Treatment for incomplete spinal cord injury differs for each individual because every SCI and its recovery process is unique. Working with a team of rehabilitative specialists will help individuals identify their specific weaknesses and develop them. Below, we’ll discuss several rehabilitation therapies and management interventions that can assist in incomplete spinal cord injury recovery.
Physical therapy for incomplete spinal cord injuries focuses on improving an individual’s motor control through repetitive practice of targeted exercises. A physical therapist will evaluate the individual’s functional abilities and guide them through a customized exercise regimen designed to help stimulate neuroplasticity in the spinal cord, strengthen the muscles, and maintain range of motion.
Occupational therapy for incomplete spinal cord injuries primarily focuses on helping individuals develop their functional independence. This often involves practicing or learning new ways to perform everyday activities such as getting dressed, feeding, and performing transfers.
Occupational therapists may also teach individuals about risks associated with loss of sensation and/or motor control following an SCI and the most effective ways to prevent them. For example, they may discuss how reduced movement due to paralysis can contribute to the development of pressure sores.
Following a high-level incomplete spinal cord injury, individuals may experience weakness of the muscles around their mouth (the orofacial muscles). This can affect their ability to breathe, speak, and eat on their own. By working with a speech-language pathologist, individuals may be able to learn effective ways to manage their orofacial deficits and improve them.
While an incomplete spinal cord injury directly affects motor control and sensation, it can also indirectly affect an individual’s mental health. Learning to cope after a spinal cord injury may be challenging as it can require some major lifestyle adjustments. By participating in psychotherapy, individuals can better understand their negative feelings and get the help they need to effectively cope and overcome them.
Individuals with weakness in their limbs following an SCI may find it difficult to maintain correct form during movement. Wearing orthotic devices such as braces and splints helps provide structural support.

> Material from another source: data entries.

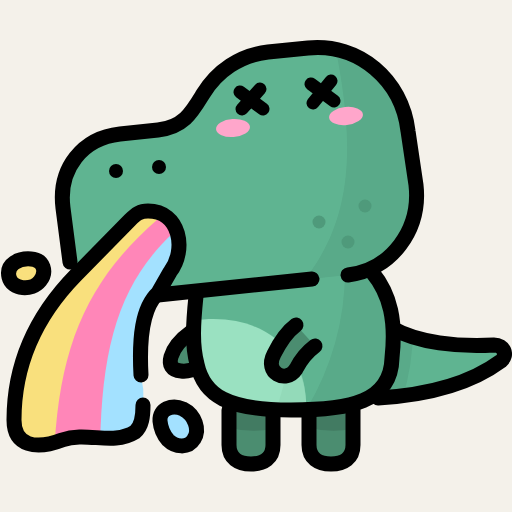
<!DOCTYPE html>
<html lang="en">
<head>
<meta charset="utf-8">
<title>Queasy dinosaur sticker</title>
<style>
:root {
  --paper: #f4f1ea;
  --ink: #000;
  --skin: #5fb491;
  --skin-shade: #59aa89;
  --limb: #4b8d70;
  --limb-shade: #427b62;
  --belly: #9ae1c1;
  --belly-shade: #8fd5b5;
  --spot: #4f9a7b;
  --blush: #ffa6cb;
  --yellow: #f9e07d;
  --pink: #ff86b8;
  --blue: #a3e1ff;
}
html, body { margin: 0; background: var(--paper); overflow: hidden; }
svg { display: block; width: 512px; height: 512px; }
.outline { fill: none; stroke: var(--ink); stroke-width: 15; stroke-linecap: round; stroke-linejoin: round; }
.skin { fill: var(--skin); }
.skin-shade { fill: var(--skin-shade); }
.limb { fill: var(--limb); }
.limb-shade { fill: var(--limb-shade); }
.belly { fill: var(--belly); }
.belly-shade { fill: var(--belly-shade); }
.spot { fill: var(--spot); }
.blush { fill: var(--blush); }
.ink { fill: var(--ink); }
.yellow { fill: var(--yellow); }
.pink { fill: var(--pink); }
.blue { fill: var(--blue); }
.eye { fill: none; stroke: var(--ink); stroke-width: 13; stroke-linecap: round; }
</style>
</head>
<body>
<svg viewBox="0 0 512 512" role="img" aria-label="Green dinosaur with crossed-out eyes throwing up a rainbow">
  <defs>
    <path id="head-shape" d="M70 262L63 208C58 168 83 138 120 134L158 130C184 127 192 112 203 94C217 71 240 55 268 52L308 48C359 43 402 80 408 131L416 185C421 230 391 270 348 275L158 295Z"/>
    <path id="body-shape" d="M196 290C193 325 192 345 197 364C204 396 228 410 291 410C350 410 391 402 392 358C396 322 391 295 372 270Z"/>
    <path id="rainbow-shape" d="M130 220L76 275C30 322 14 372 14 420C14 446 36 450 62 440C88 431 112 446 135 432C142 426 143 414 143 404L141 375C139 338 142 308 158 293L170 272C187 250 180 211 148 211C140 211 136 214 130 220Z"/>
    <path id="tail-shape" d="M392 328C418 343 458 347 494 345C504 345 508 355 501 361C470 384 430 395 378 398Z"/>
    <path id="leg-shape" d="M0 0V43C0 55 9 464 22 464Z"/>
    <g id="leg">
      <path class="limb" d="M229 405V445C229 458 238 464 251 464C264 464 273 458 273 445V405Z"/>
      <path class="limb-shade" d="M229 405H273V429Q251 433 229 428Z"/>
      <path class="outline" d="M229 410V445C229 458 238 464 251 464C264 464 273 458 273 445V410"/>
    </g>
    <clipPath id="head-clip"><use href="#head-shape"/></clipPath>
    <clipPath id="body-clip"><use href="#body-shape"/></clipPath>
    <clipPath id="rainbow-clip"><use href="#rainbow-shape"/></clipPath>
    <clipPath id="tail-clip"><use href="#tail-shape"/></clipPath>
  </defs>

  <g id="tail">
    <use href="#tail-shape" class="skin"/>
    <path class="skin-shade" clip-path="url(#tail-clip)" d="M370 310H413Q415 365 400 405H370Z"/>
    <path class="outline" d="M392 328C418 343 458 347 494 345C504 345 508 355 501 361C470 384 430 395 378 398"/>
  </g>

  <g id="legs">
    <use href="#leg"/>
    <use href="#leg" x="80"/>
  </g>

  <g id="far-arm">
    <path class="limb" d="M191 332C170 347 162 370 181 371Q192 372 200 366Z"/>
    <path class="outline" d="M191 332C170 347 162 370 181 371Q190 372 197 367"/>
  </g>

  <g id="body">
    <use href="#body-shape" class="skin"/>
    <g clip-path="url(#body-clip)">
      <path class="skin-shade" d="M345 270H410V420H300Q345 350 345 270Z"/>
      <path class="belly" d="M185 322C255 308 310 345 306 415H185Z"/>
      <path class="belly-shade" d="M292 356Q309 380 305 415H275Z" opacity=".6"/>
    </g>
    <path class="outline" d="M196 296C193 325 192 345 197 364C204 396 228 410 291 410C350 410 391 402 392 358C396 322 391 295 372 272"/>
  </g>

  <g id="near-arm">
    <path class="limb" d="M296 325L274 354C261 374 285 384 298 368L315 346Z"/>
    <path class="outline" d="M296 325Q284 334 274 354C264 373 286 384 296 369Q303 355 315 346"/>
  </g>

  <g id="head">
    <use href="#head-shape" class="skin"/>
    <path class="skin-shade" clip-path="url(#head-clip)" d="M334 40C352 130 360 215 300 285H430V40Z"/>
    <path class="outline" d="M70 262L63 208C58 168 83 138 120 134L158 130C184 127 192 112 203 94C217 71 240 55 268 52L308 48C359 43 402 80 408 131L416 185C421 230 391 270 348 275M312 279L158 295"/>
    <g id="freckles" class="spot">
      <circle cx="319" cy="222" r="6.500"/>
      <circle cx="365" cy="206" r="6.500"/>
      <circle cx="348" cy="242" r="6.500"/>
    </g>
    <g id="cheeks" class="blush">
      <ellipse cx="233" cy="128" rx="17" ry="9" transform="rotate(-4 233 128)"/>
      <ellipse cx="346" cy="116" rx="17" ry="9" transform="rotate(-6 346 116)"/>
    </g>
    <path id="eyes" class="eye" d="M240 92L263 109M260 89L242 109M311 84L334 101M331 81L313 103"/>
    <g id="nostrils" class="ink">
      <circle cx="116" cy="171" r="7"/>
      <circle cx="159" cy="167" r="7"/>
    </g>
  </g>

  <g id="rainbow">
    <use href="#rainbow-shape" class="pink"/>
    <g clip-path="url(#rainbow-clip)">
      <path class="yellow" d="M0 200H165L158 219C88 280 58 345 54 460H0Z"/>
      <path class="blue" d="M190 232L172 234C118 285 100 350 100 460H190Z"/>
    </g>
    <path class="blue" d="M139 373Q146 389 142 405L134 405V373Z"/>
    <path class="outline" d="M143 405C143 416 142 426 135 432C112 446 88 431 62 440C36 450 14 446 14 420C14 372 30 322 76 275L130 220C136 214 140 211 148 211C180 211 187 250 170 272L158 293C142 308 139 338 141 375"/>
  </g>

  <g id="droplets">
    <path class="outline yellow" style="fill:var(--yellow)" d="M9 277C6 264 19 258 31 259C44 260 47 272 40 281C32 291 12 290 9 277Z"/>
    <path class="outline blue" style="fill:var(--blue)" d="M160 421C159 409 172 404 183 409C195 415 200 430 194 439C188 449 175 447 168 440Q161 432 160 421Z"/>
  </g>
</svg>
</body>
</html>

Additionally, many individuals with incomplete spinal cord injuries experience involuntary muscle contractions known as spasticity. This can pull the limbs into abnormal positions and negatively impact an individual’s form and posture. Wearing an orthotic device will help hold the spastic limb in place to prevent further contractures and gently stretch the spastic muscle.
Often, spasticity can make it difficult for individuals with spinal cord injuries to participate in rehabilitative therapies to their full potential because tight muscles restrict their range of motion. Nerve blockers like Botox or muscle relaxants like baclofen can help temporarily relieve spasticity so that individuals can participate more fully in their rehab therapies. Although the effects of medications do wear off, improvements made while using Botox of baclofen can be long-lasting due to neuroplasticity.
Additional medications may be prescribed depending on what types of secondary complications arise.
Those with severe forms of spasticity after incomplete SCI may require surgery to reduce muscle tightness. Generally, surgeries for spasticity reduction include manual lengthening of the affected muscles and tendons or selective incisions of the nerves to reduce the excitability of muscle contractions.
Incomplete Spinal Cord Injury: Key Points
Incomplete spinal cord injuries result in partial loss of motor control and sensation in areas below the level of injury. Because some areas of the spinal cord at the level of injury are unaffected, there is potential for spared neural pathways to utilize neuroplasticity and recover functions weakened by damage.
Through intensive, targeted training of weakened functions, individuals with incomplete spinal cord injuries may be able to regain motor control and significantly improve their quality of life. We hope this article helped you understand what an incomplete spinal cord injury is and that for many, there is hope for recovery.